::: Exercise input

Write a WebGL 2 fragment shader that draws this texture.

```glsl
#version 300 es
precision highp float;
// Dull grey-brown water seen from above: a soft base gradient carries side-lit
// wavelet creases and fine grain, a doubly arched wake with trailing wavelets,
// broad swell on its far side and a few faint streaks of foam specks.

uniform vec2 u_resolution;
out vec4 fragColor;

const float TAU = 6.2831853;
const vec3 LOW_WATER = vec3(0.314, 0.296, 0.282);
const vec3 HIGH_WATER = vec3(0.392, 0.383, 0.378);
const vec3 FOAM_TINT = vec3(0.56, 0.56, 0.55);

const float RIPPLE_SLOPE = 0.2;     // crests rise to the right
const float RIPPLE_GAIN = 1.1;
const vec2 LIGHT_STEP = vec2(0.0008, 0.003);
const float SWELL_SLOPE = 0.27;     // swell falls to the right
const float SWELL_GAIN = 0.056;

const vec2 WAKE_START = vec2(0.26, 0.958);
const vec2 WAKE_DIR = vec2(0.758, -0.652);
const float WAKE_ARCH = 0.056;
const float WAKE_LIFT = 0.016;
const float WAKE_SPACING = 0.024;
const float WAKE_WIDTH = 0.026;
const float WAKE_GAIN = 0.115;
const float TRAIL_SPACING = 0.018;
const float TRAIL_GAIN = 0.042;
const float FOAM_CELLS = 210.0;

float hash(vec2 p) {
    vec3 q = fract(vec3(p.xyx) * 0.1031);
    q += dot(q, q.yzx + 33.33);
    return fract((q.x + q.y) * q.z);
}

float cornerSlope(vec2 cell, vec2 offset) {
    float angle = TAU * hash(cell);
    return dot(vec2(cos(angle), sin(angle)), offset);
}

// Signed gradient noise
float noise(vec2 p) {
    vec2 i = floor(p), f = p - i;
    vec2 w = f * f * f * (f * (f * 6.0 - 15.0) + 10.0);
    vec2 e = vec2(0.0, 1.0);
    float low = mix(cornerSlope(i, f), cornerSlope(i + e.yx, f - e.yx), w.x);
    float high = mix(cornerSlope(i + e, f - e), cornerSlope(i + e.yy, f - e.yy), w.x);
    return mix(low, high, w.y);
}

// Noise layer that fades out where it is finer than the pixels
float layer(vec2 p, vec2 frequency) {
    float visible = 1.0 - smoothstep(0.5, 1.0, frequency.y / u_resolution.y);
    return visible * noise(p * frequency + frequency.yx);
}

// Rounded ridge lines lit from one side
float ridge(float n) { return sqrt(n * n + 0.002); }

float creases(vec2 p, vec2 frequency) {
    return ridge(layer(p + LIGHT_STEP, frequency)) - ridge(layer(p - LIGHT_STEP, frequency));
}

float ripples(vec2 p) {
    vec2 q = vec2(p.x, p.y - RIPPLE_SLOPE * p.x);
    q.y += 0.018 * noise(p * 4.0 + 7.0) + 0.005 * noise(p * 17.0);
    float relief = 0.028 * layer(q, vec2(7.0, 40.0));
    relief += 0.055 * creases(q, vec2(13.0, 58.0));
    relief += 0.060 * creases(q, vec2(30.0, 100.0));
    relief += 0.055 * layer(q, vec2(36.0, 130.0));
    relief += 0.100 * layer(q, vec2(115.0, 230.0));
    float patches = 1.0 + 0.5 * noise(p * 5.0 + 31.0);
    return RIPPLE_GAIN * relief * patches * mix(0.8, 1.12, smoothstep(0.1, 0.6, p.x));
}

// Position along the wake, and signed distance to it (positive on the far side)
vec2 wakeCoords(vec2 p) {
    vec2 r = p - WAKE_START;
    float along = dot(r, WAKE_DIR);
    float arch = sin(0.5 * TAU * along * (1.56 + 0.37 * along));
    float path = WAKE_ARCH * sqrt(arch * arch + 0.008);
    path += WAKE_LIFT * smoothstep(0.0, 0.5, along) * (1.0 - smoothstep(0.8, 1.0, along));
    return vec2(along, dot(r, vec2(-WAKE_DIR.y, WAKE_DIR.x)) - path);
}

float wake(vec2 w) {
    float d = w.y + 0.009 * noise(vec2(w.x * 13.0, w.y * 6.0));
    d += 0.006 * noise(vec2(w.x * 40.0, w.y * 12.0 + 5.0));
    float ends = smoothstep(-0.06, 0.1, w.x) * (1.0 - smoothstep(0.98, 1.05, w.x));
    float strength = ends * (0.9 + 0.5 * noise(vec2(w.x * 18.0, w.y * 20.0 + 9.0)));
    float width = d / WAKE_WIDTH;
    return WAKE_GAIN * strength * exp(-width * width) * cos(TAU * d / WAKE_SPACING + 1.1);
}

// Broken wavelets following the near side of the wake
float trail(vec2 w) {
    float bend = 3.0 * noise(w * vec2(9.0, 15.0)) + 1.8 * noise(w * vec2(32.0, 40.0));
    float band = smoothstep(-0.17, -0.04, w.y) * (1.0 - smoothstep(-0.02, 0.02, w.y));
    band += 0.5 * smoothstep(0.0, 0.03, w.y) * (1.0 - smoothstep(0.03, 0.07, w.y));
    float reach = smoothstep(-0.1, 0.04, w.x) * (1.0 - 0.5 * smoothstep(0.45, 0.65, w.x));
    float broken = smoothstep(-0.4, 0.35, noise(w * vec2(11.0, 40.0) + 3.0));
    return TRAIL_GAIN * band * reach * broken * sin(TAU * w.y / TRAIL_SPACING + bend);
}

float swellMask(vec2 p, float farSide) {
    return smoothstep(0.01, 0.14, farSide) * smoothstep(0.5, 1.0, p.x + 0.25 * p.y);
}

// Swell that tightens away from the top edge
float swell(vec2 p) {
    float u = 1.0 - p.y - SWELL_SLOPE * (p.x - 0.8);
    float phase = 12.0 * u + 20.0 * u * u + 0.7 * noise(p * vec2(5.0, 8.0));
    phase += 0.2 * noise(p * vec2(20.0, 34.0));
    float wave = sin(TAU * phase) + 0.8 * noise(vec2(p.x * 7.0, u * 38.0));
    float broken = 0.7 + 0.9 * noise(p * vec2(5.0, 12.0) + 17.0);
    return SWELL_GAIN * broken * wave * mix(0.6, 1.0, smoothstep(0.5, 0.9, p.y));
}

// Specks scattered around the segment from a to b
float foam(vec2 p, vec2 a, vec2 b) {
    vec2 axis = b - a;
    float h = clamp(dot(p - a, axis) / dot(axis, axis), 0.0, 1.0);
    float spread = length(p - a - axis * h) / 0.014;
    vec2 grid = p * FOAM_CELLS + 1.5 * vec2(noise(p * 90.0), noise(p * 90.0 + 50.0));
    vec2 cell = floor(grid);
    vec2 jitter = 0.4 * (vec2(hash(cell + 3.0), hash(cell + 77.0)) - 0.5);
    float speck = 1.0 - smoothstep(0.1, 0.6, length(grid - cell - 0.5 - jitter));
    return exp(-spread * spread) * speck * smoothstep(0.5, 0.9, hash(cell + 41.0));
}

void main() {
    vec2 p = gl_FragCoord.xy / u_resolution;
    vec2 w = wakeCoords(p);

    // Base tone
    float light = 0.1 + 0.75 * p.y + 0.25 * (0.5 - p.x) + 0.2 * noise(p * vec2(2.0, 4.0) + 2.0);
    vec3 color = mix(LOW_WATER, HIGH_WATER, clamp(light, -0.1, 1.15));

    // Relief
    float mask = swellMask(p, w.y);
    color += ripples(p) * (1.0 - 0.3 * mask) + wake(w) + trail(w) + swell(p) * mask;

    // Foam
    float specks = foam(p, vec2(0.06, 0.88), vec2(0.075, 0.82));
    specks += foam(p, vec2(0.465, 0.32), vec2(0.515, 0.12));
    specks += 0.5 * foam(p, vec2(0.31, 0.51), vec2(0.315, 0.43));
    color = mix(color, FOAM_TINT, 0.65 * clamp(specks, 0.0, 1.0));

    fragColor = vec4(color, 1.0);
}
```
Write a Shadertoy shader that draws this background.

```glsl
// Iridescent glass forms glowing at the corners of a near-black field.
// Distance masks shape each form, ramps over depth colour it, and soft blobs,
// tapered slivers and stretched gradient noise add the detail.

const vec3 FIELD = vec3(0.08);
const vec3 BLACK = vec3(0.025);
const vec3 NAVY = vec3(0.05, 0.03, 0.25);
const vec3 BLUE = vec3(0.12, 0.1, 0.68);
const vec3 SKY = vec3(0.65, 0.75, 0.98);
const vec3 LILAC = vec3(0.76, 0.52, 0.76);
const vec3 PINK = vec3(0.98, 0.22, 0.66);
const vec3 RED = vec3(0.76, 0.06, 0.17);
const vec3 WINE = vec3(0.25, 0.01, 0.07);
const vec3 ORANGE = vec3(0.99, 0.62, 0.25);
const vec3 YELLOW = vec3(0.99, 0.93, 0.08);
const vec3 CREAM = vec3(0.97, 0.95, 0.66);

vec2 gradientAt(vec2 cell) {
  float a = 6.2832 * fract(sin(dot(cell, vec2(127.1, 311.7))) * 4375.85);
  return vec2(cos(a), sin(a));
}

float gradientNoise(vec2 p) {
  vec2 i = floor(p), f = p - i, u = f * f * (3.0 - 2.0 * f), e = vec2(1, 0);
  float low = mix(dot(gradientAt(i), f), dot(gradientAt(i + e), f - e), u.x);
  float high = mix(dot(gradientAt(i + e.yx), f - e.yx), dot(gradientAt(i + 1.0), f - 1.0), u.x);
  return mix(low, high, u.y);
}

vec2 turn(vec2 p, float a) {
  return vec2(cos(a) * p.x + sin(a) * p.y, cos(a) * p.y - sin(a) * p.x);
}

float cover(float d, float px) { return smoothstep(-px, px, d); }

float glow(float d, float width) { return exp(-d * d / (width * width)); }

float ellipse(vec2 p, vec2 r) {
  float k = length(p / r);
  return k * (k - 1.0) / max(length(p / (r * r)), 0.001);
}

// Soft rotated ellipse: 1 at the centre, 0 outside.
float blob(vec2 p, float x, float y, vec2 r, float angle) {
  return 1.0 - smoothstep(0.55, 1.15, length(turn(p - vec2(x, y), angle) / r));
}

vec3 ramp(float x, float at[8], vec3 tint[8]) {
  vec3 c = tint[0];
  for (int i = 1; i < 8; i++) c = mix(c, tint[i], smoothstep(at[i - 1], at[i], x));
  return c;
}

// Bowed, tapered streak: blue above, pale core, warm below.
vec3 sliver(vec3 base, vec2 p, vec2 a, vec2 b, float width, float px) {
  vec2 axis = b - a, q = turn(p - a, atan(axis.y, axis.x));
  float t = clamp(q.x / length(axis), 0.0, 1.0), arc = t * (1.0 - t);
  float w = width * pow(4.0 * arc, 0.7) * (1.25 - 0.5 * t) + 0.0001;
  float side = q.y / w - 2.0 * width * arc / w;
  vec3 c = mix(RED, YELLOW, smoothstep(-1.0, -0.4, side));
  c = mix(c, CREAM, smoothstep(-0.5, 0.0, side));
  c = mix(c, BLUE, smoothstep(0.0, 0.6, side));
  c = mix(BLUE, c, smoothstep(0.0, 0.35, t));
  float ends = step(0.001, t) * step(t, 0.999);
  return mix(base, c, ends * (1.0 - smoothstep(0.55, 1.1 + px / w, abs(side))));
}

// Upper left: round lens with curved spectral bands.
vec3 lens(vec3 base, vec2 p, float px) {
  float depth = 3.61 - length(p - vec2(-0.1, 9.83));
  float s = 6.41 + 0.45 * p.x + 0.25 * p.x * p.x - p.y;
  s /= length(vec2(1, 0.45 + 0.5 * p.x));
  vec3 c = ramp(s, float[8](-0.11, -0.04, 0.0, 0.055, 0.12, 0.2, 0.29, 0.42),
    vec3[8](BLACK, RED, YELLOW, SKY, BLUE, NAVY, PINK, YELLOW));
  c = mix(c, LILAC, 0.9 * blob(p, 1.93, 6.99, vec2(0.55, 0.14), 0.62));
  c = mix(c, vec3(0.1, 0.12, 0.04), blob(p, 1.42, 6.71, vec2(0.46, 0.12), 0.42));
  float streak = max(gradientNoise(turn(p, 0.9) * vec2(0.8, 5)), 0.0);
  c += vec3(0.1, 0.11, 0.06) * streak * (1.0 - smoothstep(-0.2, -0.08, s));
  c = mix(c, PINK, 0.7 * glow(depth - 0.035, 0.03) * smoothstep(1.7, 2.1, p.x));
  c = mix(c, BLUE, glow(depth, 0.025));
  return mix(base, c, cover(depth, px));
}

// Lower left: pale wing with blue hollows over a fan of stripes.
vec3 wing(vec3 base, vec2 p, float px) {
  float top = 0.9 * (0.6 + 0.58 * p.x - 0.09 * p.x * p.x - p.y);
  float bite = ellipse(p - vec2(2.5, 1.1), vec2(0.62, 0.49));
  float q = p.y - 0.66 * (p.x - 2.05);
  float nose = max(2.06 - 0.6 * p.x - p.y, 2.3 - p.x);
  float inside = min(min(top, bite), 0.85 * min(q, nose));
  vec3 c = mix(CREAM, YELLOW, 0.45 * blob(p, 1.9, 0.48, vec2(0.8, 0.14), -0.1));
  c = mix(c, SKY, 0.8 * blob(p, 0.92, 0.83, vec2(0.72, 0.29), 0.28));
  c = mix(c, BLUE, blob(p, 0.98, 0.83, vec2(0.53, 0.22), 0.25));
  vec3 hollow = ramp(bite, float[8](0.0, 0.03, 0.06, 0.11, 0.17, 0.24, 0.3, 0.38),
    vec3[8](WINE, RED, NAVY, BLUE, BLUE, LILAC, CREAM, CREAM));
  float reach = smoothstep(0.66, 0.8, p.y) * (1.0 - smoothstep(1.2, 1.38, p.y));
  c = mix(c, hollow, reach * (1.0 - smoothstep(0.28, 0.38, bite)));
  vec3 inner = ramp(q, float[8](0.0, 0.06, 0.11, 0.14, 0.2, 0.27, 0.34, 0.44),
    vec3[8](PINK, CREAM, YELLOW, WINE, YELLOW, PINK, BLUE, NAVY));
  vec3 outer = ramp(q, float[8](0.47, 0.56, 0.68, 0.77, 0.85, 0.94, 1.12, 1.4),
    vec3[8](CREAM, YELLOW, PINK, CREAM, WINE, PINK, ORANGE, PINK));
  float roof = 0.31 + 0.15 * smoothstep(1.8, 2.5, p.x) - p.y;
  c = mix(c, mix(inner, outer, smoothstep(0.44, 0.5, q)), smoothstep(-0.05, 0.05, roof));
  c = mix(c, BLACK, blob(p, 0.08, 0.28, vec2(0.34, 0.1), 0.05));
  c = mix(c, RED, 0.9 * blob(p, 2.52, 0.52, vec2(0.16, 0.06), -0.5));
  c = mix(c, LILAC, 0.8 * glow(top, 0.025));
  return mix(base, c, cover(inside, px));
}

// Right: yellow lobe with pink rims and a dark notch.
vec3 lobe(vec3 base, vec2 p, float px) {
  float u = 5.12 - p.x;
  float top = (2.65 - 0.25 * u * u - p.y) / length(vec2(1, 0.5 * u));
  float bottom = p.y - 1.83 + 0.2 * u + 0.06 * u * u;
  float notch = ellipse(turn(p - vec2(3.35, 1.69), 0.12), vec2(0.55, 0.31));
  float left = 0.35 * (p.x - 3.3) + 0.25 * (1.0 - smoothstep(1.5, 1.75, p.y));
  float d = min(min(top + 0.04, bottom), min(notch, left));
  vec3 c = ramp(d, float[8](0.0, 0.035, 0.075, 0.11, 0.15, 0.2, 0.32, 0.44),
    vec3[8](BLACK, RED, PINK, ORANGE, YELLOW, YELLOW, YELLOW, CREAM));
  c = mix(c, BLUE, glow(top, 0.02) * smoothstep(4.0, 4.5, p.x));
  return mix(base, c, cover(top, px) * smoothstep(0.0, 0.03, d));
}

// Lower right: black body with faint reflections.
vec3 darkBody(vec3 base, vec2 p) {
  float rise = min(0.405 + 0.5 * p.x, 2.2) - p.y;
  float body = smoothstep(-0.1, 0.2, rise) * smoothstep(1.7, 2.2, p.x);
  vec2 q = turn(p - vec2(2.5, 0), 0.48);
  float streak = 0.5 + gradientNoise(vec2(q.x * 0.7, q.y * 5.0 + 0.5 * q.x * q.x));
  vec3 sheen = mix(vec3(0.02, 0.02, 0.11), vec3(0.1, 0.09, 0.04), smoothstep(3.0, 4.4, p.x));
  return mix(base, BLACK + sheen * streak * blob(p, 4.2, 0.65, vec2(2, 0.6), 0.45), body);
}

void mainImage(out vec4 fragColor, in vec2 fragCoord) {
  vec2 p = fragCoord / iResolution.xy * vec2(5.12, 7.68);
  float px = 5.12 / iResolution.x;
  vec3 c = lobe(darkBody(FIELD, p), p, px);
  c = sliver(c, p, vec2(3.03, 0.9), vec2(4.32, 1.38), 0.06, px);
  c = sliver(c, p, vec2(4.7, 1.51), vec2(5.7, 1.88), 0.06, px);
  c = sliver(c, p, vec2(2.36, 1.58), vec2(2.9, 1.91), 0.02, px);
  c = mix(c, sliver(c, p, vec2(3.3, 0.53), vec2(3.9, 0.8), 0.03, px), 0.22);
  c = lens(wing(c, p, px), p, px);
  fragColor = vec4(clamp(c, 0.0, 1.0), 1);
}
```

::::::

The task — Read through the entries and copy every line that includes "Lower".

Your solution —
// Lower left: pale wing with blue hollows over a fan of stripes.
// Lower right: black body with faint reflections.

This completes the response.